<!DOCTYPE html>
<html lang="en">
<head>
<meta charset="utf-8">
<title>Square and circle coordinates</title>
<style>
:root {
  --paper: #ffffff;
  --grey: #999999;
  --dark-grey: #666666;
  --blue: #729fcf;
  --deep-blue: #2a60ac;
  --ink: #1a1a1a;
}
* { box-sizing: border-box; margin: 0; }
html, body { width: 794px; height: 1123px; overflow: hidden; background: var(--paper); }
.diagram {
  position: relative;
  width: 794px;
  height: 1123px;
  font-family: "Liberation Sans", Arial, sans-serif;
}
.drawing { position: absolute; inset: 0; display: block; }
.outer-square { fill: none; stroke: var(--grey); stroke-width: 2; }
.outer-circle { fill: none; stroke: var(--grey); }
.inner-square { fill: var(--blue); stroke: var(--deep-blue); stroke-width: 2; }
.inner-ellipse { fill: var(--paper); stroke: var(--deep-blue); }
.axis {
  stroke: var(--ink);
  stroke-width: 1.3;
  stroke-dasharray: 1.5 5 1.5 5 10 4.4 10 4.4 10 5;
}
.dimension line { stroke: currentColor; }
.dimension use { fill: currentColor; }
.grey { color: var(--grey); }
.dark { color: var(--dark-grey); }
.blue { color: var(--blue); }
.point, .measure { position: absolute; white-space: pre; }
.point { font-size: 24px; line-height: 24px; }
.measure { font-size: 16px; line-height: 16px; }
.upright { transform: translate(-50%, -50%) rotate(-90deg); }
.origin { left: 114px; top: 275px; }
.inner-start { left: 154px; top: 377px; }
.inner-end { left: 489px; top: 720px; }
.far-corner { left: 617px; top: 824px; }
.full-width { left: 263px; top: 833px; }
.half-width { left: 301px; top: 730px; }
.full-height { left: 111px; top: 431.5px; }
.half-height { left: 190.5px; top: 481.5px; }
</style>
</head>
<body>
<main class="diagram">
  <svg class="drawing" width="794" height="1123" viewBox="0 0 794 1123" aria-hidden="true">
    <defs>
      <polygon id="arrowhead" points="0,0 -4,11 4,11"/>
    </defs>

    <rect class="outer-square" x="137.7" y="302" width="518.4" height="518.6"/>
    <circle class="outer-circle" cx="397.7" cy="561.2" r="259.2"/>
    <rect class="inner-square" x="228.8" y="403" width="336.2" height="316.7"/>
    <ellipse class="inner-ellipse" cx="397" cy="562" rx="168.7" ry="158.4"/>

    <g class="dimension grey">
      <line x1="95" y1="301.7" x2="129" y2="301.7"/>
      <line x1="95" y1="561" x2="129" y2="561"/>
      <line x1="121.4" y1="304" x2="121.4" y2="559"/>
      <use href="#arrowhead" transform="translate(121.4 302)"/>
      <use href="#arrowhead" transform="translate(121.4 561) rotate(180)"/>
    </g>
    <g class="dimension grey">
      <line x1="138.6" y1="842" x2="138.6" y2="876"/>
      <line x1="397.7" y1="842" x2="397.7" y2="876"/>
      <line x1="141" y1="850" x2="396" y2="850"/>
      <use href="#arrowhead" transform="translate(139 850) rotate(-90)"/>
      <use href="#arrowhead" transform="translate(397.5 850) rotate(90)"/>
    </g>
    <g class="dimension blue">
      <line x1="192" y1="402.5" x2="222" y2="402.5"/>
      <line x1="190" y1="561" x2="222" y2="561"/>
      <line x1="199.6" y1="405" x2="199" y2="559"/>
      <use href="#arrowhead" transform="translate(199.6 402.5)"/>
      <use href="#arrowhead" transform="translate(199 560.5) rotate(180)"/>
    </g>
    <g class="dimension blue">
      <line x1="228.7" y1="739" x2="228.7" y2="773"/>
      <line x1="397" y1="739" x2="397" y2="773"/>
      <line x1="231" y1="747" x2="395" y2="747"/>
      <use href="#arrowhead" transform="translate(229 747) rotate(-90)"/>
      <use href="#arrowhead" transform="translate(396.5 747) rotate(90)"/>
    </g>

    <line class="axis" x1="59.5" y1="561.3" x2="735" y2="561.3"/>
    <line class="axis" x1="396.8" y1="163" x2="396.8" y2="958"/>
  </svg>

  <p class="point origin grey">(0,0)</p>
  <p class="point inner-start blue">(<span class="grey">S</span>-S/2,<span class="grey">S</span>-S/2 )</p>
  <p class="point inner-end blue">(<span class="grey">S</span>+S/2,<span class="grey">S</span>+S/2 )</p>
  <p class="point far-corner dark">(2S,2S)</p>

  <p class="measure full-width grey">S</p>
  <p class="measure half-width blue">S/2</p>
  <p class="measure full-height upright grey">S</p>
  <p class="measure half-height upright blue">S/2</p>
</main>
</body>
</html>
---
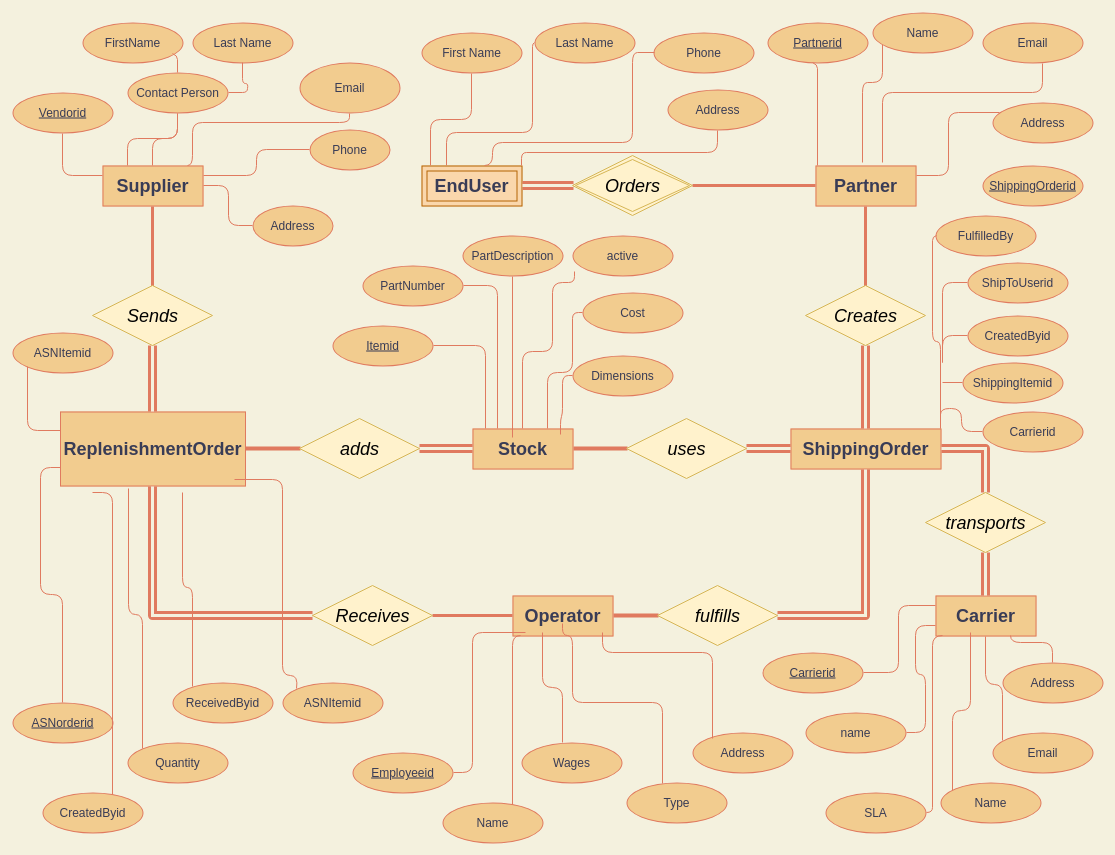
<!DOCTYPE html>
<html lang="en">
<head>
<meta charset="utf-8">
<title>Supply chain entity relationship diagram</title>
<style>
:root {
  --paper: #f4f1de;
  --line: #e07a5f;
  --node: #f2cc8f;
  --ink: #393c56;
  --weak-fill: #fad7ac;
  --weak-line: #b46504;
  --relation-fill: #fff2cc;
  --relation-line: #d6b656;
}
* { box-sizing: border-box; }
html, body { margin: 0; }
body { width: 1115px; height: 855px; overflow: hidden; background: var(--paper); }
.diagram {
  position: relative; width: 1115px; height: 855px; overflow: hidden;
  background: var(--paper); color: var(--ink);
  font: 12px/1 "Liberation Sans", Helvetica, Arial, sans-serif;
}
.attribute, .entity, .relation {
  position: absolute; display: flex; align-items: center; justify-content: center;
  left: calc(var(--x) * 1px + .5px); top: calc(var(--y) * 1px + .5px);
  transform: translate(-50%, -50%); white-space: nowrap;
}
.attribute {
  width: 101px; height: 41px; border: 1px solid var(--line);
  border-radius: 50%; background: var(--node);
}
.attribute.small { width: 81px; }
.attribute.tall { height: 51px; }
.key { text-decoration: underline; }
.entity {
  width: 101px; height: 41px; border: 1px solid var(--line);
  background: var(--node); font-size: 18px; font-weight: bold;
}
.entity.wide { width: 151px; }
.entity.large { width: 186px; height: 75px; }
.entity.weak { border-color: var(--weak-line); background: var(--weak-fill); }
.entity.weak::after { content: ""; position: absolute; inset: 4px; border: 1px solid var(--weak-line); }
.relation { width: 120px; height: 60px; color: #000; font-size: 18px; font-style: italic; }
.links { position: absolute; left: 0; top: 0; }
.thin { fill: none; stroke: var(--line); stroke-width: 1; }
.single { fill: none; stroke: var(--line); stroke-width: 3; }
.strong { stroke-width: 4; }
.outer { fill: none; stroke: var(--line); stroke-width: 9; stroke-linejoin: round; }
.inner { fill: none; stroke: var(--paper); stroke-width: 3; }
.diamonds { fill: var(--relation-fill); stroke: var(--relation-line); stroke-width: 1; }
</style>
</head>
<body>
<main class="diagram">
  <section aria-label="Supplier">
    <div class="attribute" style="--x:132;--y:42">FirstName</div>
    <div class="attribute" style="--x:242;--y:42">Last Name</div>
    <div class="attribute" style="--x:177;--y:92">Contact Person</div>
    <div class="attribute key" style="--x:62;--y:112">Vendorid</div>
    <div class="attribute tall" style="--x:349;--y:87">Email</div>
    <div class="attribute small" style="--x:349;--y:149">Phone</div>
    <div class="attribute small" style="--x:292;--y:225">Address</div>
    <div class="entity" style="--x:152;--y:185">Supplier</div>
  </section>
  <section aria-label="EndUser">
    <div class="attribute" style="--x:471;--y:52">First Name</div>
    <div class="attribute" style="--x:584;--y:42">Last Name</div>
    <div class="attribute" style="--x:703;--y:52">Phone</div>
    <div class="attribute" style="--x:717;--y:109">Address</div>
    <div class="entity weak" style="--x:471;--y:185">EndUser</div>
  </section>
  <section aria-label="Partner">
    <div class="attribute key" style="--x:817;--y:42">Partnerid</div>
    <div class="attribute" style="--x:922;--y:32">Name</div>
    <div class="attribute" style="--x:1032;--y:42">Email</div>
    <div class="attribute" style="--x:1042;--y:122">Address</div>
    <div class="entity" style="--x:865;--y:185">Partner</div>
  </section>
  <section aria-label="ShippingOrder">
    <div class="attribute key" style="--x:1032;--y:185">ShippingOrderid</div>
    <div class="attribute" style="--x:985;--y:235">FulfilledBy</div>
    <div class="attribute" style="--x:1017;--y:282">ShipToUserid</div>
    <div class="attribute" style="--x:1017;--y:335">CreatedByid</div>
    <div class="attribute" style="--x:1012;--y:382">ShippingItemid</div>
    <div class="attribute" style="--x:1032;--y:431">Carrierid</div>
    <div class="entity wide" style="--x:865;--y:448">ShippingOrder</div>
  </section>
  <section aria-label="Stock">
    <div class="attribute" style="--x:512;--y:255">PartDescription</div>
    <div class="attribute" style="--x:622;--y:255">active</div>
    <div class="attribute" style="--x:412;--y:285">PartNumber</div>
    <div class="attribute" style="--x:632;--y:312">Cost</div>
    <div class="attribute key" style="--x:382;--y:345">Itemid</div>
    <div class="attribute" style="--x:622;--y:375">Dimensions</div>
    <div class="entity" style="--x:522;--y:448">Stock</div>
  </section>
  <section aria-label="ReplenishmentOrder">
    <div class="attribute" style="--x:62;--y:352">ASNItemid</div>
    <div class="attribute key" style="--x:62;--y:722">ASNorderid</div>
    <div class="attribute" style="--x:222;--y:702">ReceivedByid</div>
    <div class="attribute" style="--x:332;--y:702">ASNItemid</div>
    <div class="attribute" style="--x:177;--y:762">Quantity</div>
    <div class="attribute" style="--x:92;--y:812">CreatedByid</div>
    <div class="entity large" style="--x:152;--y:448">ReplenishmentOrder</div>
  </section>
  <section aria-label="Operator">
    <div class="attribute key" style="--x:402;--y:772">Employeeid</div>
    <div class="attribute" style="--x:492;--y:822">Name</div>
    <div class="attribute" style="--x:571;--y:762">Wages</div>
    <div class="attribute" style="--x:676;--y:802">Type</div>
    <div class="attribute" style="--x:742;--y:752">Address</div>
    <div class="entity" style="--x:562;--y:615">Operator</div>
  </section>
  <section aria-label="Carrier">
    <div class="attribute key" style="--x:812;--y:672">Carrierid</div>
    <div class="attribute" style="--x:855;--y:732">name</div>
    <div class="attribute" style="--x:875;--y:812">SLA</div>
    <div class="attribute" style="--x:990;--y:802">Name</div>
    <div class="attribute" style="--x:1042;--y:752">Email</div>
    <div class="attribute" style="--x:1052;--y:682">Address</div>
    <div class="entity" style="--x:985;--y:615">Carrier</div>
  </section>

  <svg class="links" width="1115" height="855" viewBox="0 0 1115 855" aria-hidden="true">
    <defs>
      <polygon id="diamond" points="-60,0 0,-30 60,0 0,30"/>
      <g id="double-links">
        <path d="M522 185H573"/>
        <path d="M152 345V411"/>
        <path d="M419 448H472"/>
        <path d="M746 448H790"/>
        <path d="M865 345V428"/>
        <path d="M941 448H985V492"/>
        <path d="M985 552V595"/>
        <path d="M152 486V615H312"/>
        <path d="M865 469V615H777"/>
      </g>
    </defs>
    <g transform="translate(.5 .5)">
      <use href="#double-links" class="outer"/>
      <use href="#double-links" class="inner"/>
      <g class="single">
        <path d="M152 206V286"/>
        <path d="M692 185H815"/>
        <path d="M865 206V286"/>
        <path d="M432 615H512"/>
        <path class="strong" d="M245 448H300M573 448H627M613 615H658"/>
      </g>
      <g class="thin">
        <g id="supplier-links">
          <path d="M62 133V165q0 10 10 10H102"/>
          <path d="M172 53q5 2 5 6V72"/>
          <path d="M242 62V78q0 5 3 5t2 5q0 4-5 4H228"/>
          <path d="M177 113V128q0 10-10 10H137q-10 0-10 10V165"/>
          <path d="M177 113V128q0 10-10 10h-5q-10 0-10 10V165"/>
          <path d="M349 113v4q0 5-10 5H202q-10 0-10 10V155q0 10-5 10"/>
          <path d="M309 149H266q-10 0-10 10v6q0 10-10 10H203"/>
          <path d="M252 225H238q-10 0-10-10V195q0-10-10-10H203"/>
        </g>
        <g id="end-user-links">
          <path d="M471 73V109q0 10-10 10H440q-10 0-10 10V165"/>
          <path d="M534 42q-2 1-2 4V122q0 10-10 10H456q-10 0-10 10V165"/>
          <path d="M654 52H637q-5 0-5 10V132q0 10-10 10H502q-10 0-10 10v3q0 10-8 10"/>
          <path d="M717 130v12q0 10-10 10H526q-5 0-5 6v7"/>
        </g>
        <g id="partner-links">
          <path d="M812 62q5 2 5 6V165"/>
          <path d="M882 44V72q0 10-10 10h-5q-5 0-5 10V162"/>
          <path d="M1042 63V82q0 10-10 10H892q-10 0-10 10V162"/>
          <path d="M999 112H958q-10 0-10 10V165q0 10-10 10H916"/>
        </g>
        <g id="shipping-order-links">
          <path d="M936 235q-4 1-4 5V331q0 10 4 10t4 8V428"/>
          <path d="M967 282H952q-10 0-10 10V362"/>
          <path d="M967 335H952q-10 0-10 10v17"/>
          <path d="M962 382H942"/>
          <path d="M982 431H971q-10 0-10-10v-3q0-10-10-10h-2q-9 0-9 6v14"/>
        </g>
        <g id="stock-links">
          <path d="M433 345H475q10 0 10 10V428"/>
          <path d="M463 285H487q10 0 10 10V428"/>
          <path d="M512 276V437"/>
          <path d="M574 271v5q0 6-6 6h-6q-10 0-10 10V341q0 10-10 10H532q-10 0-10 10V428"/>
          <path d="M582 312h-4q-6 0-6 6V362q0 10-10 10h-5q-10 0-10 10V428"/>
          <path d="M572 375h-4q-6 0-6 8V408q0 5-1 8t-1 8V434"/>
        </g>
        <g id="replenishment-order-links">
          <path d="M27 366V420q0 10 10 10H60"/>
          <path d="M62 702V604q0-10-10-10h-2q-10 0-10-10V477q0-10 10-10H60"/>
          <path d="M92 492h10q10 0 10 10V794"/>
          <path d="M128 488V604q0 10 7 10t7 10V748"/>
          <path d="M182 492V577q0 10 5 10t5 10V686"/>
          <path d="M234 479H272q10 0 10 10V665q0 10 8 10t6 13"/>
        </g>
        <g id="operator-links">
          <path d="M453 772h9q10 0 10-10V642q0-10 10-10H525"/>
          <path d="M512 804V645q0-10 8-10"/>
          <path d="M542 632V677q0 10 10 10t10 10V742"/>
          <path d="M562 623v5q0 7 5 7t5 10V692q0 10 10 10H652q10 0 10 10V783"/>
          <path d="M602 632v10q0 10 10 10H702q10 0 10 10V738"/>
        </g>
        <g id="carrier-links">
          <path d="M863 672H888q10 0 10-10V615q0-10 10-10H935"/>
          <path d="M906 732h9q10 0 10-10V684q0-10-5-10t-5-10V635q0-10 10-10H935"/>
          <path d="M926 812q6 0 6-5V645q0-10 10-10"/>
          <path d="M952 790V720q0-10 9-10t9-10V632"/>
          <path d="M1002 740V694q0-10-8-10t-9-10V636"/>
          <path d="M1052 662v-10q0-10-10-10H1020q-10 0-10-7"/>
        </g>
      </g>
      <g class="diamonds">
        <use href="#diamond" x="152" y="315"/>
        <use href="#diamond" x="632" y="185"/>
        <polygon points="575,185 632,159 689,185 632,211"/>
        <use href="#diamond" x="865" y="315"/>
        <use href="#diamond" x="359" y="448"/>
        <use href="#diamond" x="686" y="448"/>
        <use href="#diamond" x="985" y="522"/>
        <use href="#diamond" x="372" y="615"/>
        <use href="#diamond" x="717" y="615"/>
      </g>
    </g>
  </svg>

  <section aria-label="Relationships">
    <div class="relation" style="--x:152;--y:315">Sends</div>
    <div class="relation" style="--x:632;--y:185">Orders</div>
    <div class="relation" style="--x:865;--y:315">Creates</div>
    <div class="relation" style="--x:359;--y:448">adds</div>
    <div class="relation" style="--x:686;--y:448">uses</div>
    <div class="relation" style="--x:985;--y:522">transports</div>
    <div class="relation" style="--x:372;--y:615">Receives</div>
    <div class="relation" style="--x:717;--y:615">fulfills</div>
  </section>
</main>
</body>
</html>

| What the exercise asks |
Please filter the data down to the lines containing the word "absolute".

| Solution |
.drawing { position: absolute; inset: 0; display: block; }
.point, .measure { position: absolute; white-space: pre; }
  position: absolute; display: flex; align-items: center; justify-content: center;
.entity.weak::after { content: ""; position: absolute; inset: 4px; border: 1px solid var(--weak-line); }
.links { position: absolute; left: 0; top: 0; }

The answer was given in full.